Logistics involves partners — many of them — and partnerships are stronger when each partner has visibility around the status of a package in the custody of another partner.
According to the McKinsey paper cited above: “A normal crosscountry trade has to go through more than ten parties, each of which has multiple touch points. And shippers and consignees need to interact with up to 25 different entities (customs, terminals, shipping lines, forwarders, authorities, etc.).
Without tracking packages at each touch point in a digitized, shared format, the strength of partnerships in logistics operations deteriorates. However, wIth smartphones and OCR technology, strength can be regained in an economical way.
“The logistics industry has always needed to accommodate the lowest common denominator medium for communicating information anywhere in the world, which in many cases is still paper documentation, phone, and email.” - BVP
Data visibility is also important for internal teams. Think ecommerce teams, merchandising teams, and customer support teams that benefit from access to accurate data in a shared system. They all need to know when something comes back into inventory, when a shipment is delayed, and when to order more products to reduce stockouts and increase customer loyalty.
Our industry has a small margin for error yet many supply chain managers still make complex decisions based on gut intuition. While gut decision making is fast, it is not always productive. Data visibility that feeds automated decision making improves the productivity of managers in a scalable way.
Automated decision making also improves employee productivity. For example, if an employee at a dark store or micro-fulfillment center is falling behind on an especially busy day, the same smartphone used for inventory management can recommend fulfillment priorities based on delivery time instead of order time. Additionally, any data captured on the smartphone is less prone to error than pen and paper.

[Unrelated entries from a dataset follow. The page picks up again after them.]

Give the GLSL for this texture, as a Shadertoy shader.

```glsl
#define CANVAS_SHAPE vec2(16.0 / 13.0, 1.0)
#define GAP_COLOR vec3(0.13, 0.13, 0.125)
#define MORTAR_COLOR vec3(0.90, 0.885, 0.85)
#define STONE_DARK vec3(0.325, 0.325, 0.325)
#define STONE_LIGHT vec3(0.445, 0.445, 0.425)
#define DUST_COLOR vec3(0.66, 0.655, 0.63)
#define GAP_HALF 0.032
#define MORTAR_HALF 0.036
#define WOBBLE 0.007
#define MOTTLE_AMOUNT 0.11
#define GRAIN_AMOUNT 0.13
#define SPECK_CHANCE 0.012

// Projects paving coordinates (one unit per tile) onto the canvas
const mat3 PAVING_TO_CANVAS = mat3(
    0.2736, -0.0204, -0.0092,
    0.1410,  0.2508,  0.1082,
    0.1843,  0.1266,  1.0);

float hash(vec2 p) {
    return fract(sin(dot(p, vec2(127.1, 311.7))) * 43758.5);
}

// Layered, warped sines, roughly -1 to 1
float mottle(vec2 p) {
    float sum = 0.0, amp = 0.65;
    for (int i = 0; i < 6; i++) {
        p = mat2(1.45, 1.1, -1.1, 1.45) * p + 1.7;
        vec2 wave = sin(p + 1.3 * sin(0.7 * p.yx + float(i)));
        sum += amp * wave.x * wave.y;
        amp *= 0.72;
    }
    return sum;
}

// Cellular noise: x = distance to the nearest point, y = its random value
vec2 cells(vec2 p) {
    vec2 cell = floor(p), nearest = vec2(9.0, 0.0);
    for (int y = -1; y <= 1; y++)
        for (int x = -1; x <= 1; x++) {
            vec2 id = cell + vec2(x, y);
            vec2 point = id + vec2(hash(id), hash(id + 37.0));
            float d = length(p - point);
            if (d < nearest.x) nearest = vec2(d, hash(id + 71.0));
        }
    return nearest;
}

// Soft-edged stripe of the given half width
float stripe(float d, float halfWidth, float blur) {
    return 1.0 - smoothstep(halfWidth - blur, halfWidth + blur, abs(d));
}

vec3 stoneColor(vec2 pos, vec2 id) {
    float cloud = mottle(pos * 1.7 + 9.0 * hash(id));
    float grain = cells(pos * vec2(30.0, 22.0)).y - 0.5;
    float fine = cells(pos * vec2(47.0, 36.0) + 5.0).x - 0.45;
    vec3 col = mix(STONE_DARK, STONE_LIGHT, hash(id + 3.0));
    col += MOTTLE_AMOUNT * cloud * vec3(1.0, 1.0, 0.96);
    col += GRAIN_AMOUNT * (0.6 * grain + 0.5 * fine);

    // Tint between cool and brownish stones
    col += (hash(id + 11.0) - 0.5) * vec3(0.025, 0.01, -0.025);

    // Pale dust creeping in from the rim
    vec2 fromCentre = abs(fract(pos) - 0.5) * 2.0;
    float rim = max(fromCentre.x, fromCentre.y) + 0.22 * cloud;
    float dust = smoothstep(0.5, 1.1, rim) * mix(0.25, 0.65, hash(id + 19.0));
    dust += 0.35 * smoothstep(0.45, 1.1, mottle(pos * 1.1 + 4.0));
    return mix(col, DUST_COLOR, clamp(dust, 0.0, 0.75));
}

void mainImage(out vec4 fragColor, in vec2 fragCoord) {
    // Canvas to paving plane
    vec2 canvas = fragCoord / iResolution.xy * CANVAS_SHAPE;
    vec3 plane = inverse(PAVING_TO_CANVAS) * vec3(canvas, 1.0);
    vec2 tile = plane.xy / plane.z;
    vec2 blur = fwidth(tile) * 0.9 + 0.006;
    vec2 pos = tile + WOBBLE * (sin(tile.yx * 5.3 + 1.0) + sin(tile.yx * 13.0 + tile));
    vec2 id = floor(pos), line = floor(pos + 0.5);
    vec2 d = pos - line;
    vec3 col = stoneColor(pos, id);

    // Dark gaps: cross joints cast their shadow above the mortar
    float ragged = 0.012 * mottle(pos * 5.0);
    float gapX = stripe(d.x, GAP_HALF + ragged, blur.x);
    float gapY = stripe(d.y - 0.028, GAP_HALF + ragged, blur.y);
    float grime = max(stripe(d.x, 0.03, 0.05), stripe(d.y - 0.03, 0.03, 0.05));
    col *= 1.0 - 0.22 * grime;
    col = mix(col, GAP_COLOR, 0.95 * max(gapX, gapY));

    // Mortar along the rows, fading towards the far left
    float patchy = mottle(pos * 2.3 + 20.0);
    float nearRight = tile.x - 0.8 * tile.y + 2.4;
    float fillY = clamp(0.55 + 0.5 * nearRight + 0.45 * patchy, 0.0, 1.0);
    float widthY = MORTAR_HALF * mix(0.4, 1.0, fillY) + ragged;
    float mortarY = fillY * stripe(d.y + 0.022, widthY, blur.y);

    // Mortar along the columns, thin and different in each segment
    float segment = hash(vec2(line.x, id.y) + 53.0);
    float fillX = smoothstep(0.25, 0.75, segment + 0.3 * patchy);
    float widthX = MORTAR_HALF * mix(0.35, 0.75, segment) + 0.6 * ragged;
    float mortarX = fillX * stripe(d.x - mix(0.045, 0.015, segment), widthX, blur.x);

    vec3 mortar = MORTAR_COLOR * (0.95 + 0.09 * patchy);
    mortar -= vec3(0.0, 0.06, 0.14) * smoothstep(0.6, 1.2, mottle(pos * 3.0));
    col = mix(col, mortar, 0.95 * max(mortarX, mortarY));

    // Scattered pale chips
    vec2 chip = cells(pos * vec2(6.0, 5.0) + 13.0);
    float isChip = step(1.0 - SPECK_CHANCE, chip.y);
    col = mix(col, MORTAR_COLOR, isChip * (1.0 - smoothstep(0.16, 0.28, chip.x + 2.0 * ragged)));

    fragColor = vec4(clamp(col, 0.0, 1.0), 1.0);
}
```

The logistics company that uses smartphones will retain more employees than the one that uses pen and paper or spreadsheets. We don’t need a survey or report to tell us this is true. Nearly everyone uses a smartphone. Not so much pen and paper, and hardly ever a bulky barcode scanning device.
A smartphone is comfortable and, well, smart. If you can increase the comfort level of employees while making them more productive, you’ll never have to compete for hiring again. This is a great experience.
We don’t need injury-prone gamification in warehouses to retain employees and improve productivity, just like we don’t need blockchain to digitize data and improve logistics operations. What we need is simple: a way to capture data at every touchpoint in the logistics journey that’s better than pen and paper and spreadsheets.
Replacing the paper
If smartphones and scanners replace the pen, what replaces the paper and the spreadsheet? After all, you can have the best technology for capturing and digitizing data, but this is only step one (the input). Step two is making that data readily accessible to logistics partners (the output).
While the blockchain may be an idealistic replacement to paper and spreadsheets, there are more practical methods of sharing data in a simple, scalable, and secure way. I’ll get into this more next week.